TASK DESCRIPTION:
Report every line in the records below that holds the word "scale".

ENTRIES SUPPLIED:
=== Begin Enclosure ===

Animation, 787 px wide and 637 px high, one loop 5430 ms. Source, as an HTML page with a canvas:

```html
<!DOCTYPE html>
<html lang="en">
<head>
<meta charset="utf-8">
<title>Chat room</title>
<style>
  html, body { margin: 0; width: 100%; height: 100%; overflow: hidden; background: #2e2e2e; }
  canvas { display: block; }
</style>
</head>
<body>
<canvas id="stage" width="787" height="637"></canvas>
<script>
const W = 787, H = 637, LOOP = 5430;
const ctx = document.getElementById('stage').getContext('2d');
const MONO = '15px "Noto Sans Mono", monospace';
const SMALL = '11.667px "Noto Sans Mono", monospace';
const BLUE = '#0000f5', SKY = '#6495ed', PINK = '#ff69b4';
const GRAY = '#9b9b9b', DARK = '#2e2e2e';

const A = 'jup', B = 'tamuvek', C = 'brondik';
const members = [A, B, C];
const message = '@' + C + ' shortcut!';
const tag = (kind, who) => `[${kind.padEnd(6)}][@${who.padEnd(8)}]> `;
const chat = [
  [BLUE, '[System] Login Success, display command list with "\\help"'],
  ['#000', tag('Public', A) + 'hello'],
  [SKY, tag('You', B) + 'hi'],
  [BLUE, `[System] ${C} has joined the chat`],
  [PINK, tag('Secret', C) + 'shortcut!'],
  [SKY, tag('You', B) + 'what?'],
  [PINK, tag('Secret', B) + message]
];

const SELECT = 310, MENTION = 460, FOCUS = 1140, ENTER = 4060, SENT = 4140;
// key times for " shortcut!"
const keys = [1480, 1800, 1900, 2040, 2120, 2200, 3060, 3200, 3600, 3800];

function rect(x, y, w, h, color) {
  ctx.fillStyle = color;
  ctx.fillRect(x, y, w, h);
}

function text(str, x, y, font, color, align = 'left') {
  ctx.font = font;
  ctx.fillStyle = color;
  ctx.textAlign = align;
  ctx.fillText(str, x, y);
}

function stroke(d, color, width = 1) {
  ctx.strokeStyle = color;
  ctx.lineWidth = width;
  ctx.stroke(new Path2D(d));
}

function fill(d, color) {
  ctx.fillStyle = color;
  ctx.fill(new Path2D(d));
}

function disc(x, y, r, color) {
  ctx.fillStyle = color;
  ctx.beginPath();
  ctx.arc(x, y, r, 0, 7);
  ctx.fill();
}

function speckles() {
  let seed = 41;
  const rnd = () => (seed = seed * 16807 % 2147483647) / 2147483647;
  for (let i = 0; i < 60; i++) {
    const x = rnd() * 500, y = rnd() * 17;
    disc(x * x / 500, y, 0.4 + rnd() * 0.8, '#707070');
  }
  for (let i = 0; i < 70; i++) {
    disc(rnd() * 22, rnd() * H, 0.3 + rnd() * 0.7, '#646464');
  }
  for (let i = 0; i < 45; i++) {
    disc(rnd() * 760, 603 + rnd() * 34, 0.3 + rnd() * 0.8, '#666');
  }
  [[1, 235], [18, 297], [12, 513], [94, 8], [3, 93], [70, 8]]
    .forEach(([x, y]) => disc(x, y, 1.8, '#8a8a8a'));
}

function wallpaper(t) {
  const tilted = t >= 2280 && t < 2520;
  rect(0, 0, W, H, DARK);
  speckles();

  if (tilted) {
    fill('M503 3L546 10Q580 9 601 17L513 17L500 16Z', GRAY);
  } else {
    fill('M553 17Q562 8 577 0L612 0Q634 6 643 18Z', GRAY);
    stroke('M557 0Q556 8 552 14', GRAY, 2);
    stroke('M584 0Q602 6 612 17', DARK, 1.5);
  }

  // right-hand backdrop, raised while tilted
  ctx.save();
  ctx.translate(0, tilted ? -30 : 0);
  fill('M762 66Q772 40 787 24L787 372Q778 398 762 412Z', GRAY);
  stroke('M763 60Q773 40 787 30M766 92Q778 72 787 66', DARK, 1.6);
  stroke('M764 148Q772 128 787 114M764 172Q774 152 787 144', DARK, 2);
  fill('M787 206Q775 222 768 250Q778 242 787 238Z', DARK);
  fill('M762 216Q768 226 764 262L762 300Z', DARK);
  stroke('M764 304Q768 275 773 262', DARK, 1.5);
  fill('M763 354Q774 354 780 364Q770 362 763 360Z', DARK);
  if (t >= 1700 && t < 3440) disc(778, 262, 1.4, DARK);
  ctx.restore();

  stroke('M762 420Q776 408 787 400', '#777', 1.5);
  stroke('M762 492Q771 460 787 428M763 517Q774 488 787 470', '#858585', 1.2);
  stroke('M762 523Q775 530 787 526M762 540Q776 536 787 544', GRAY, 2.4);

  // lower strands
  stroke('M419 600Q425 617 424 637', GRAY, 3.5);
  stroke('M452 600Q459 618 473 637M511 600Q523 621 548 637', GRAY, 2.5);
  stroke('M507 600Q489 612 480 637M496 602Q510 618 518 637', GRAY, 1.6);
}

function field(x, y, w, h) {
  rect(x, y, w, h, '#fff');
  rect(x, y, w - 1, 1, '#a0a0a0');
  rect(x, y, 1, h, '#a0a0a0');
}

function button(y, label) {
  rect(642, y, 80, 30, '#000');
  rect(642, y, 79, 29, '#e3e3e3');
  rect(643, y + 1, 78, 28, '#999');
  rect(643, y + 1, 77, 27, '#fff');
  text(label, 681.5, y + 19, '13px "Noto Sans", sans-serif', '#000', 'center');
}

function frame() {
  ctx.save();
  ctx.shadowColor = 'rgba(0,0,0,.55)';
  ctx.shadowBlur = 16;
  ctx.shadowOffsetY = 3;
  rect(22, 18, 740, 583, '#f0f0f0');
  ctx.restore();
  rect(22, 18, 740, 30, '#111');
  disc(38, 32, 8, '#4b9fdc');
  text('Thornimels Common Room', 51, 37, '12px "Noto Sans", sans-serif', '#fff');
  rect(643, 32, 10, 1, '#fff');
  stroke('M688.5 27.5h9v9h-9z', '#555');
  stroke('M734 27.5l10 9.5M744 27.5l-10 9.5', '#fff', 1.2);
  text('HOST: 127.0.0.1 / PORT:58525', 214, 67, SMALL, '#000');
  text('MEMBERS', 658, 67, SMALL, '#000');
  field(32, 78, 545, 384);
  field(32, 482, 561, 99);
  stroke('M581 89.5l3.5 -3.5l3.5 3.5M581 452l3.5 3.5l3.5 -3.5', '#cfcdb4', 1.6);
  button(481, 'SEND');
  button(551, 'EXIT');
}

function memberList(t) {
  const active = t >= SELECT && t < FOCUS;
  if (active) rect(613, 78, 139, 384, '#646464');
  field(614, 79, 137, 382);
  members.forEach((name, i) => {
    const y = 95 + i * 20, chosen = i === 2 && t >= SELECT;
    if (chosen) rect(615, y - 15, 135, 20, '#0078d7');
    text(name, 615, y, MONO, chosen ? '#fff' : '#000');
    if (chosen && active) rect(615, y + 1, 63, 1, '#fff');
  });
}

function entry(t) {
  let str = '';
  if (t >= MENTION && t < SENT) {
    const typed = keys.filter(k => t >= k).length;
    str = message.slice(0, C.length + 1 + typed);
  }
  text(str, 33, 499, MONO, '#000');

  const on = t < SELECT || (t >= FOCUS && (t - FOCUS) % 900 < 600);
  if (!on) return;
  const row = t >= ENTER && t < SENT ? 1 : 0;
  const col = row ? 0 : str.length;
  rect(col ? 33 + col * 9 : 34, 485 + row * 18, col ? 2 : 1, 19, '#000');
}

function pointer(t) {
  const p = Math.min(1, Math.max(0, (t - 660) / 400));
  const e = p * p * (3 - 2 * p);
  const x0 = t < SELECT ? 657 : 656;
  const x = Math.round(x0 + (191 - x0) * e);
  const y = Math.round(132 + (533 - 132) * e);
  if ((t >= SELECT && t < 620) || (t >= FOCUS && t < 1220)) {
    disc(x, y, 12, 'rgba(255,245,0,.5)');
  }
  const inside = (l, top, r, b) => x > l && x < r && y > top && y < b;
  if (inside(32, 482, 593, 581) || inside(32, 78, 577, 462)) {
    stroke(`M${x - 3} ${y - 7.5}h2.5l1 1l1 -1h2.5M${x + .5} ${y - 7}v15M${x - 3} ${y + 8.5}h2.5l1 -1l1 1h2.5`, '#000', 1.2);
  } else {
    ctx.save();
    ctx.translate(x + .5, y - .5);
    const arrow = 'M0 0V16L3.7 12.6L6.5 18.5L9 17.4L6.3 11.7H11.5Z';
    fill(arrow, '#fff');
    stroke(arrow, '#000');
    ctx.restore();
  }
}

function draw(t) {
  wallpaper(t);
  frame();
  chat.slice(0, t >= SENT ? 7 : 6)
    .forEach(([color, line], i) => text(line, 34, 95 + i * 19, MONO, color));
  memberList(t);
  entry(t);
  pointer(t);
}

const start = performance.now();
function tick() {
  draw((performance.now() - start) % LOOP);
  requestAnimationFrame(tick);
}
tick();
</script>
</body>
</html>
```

=== End Enclosure ===
=== Begin Enclosure ===

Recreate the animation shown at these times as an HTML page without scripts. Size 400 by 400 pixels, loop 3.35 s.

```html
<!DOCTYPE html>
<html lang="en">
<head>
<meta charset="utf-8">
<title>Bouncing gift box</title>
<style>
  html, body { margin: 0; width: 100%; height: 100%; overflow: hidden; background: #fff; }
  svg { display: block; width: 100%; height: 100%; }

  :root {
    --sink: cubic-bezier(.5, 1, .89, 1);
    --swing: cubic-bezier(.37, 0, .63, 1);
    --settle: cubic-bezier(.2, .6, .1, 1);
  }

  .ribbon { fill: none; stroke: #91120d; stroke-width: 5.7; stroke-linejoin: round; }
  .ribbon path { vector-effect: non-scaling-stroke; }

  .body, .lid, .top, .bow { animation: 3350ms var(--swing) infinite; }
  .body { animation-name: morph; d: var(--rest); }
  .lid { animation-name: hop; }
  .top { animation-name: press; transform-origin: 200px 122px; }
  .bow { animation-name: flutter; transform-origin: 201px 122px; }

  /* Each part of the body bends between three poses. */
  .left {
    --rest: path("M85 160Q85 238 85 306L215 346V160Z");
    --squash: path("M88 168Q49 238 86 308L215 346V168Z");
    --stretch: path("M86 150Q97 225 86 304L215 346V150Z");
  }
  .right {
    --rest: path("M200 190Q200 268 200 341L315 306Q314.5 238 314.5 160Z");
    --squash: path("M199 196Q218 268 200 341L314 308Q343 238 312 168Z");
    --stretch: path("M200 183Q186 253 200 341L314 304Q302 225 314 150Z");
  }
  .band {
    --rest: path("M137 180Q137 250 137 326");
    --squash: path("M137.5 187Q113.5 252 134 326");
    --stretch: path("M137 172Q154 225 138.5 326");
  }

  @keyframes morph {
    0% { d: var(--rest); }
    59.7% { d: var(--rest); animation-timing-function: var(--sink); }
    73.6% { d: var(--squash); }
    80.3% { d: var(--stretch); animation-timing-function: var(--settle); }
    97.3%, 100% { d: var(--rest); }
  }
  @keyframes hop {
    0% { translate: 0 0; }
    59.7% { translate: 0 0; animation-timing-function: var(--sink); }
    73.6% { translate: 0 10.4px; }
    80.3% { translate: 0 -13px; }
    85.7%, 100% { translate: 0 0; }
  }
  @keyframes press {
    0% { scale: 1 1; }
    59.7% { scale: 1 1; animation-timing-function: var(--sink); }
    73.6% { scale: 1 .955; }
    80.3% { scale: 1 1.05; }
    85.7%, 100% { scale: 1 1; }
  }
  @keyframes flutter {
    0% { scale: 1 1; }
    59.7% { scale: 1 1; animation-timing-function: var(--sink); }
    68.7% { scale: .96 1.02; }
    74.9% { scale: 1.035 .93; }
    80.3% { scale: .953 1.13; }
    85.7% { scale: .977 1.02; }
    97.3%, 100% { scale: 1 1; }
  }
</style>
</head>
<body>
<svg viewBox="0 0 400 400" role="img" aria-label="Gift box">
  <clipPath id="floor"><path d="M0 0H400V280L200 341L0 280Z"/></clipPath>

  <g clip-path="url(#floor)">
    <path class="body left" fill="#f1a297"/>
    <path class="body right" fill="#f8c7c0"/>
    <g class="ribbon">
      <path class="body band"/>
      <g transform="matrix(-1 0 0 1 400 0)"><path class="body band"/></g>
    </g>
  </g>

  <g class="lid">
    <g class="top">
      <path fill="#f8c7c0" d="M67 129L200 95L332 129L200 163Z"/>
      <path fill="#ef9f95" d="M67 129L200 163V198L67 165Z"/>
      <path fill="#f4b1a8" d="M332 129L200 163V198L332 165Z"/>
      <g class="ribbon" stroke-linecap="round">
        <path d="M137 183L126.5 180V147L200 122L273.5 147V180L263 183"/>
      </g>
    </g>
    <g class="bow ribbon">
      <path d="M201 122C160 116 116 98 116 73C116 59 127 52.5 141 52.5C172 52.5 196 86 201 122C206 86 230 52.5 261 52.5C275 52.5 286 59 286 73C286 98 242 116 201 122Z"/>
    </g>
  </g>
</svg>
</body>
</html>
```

=== End Enclosure ===
=== Begin Enclosure ===

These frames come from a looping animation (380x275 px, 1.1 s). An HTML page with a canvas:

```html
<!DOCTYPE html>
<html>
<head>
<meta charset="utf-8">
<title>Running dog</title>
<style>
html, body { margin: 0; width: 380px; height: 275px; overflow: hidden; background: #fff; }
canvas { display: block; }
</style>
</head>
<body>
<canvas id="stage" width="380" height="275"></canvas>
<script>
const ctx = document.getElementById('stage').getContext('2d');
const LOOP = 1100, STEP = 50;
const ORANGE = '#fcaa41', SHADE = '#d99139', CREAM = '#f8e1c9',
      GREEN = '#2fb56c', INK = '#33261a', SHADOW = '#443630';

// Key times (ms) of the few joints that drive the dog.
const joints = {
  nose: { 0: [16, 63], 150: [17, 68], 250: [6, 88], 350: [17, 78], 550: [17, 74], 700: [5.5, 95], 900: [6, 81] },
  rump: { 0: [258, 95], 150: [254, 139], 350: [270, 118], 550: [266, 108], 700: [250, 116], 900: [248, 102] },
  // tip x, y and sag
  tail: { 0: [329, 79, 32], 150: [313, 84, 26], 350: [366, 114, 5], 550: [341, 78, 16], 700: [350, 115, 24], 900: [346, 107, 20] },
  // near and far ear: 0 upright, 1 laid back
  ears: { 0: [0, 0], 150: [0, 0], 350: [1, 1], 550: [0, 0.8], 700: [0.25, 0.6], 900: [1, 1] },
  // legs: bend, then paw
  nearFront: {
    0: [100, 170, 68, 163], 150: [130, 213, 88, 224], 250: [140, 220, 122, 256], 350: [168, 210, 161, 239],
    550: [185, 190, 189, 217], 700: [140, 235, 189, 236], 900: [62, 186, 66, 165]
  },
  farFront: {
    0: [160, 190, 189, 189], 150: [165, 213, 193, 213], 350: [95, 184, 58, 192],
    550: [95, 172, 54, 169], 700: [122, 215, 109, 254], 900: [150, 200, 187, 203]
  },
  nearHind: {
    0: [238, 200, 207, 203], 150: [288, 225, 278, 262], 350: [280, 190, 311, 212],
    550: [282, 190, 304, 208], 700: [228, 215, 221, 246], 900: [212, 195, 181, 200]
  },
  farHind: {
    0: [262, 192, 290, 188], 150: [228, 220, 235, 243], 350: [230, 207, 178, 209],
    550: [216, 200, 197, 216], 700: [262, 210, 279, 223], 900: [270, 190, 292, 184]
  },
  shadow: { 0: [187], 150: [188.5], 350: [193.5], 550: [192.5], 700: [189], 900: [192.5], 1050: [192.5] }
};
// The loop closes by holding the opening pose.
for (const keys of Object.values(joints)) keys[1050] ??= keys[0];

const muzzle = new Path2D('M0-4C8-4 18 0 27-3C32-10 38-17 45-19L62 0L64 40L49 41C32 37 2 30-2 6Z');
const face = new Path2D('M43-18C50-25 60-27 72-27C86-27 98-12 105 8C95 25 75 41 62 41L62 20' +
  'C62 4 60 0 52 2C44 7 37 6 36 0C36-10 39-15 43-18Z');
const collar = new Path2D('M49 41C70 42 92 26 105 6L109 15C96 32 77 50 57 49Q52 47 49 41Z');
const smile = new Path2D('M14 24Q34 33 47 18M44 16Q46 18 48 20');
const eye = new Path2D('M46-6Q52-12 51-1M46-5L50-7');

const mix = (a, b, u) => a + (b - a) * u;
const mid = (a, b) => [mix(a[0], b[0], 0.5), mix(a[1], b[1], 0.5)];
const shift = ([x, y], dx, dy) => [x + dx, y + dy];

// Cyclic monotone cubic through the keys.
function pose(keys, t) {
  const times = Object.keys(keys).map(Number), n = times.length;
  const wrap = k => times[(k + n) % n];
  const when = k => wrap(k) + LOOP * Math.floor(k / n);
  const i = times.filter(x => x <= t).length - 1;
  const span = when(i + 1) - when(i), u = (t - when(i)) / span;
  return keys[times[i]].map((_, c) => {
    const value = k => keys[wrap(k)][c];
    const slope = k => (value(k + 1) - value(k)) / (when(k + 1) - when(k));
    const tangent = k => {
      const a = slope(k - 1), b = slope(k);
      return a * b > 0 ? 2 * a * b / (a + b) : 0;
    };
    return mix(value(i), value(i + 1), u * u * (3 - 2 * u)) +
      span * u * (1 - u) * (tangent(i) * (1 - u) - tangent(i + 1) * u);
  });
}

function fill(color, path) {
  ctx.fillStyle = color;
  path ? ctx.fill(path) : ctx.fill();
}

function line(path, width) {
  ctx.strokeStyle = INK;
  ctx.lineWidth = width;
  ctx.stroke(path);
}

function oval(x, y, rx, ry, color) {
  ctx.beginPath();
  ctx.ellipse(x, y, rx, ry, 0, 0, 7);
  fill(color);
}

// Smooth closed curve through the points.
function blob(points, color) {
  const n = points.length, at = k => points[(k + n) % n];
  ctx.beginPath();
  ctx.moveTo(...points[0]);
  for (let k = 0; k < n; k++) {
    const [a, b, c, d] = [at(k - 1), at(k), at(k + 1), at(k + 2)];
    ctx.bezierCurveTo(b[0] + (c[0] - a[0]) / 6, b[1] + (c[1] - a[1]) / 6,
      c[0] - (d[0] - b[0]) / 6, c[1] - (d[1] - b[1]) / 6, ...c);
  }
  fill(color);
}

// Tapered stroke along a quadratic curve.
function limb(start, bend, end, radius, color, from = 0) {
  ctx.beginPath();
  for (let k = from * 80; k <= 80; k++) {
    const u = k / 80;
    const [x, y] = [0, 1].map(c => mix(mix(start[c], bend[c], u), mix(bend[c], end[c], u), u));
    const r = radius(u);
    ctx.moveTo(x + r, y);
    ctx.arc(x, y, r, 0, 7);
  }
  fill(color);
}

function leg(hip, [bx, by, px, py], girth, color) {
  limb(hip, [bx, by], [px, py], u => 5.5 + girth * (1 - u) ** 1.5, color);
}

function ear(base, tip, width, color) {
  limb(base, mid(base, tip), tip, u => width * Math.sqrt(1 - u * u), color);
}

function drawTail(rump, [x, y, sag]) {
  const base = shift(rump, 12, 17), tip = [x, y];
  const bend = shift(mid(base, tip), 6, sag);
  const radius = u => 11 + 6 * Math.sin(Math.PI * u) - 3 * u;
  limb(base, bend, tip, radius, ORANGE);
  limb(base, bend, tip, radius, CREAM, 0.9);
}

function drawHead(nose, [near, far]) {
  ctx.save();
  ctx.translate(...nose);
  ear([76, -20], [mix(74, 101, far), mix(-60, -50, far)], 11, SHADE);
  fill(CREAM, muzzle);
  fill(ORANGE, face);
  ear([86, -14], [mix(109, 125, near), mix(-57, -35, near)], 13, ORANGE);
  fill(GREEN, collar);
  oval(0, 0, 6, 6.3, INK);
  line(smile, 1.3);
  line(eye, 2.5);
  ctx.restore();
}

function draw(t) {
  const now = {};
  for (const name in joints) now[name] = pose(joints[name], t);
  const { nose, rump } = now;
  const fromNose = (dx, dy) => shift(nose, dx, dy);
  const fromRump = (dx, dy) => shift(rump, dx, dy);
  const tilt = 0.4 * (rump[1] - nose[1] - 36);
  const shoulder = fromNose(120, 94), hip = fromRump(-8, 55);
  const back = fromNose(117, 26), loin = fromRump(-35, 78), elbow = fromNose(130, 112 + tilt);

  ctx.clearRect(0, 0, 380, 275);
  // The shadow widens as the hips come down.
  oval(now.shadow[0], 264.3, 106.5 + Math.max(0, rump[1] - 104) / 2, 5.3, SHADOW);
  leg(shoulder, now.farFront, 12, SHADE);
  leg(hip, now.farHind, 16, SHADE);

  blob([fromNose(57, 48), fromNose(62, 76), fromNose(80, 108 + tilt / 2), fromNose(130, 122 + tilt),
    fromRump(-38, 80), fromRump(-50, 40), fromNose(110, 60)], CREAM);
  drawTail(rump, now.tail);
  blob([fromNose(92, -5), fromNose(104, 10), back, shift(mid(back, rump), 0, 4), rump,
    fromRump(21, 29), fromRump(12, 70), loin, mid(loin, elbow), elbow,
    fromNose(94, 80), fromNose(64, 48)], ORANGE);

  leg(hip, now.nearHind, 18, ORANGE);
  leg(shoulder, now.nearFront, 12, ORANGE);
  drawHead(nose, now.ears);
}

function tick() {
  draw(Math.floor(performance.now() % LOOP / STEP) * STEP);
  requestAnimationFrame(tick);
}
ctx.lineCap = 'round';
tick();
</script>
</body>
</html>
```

=== End Enclosure ===

WRITTEN RESPONSE:
    0% { scale: 1 1; }
    59.7% { scale: 1 1; animation-timing-function: var(--sink); }
    73.6% { scale: 1 .955; }
    80.3% { scale: 1 1.05; }
    85.7%, 100% { scale: 1 1; }
    0% { scale: 1 1; }
    59.7% { scale: 1 1; animation-timing-function: var(--sink); }
    68.7% { scale: .96 1.02; }
    74.9% { scale: 1.035 .93; }
    80.3% { scale: .953 1.13; }
    85.7% { scale: .977 1.02; }
    97.3%, 100% { scale: 1 1; }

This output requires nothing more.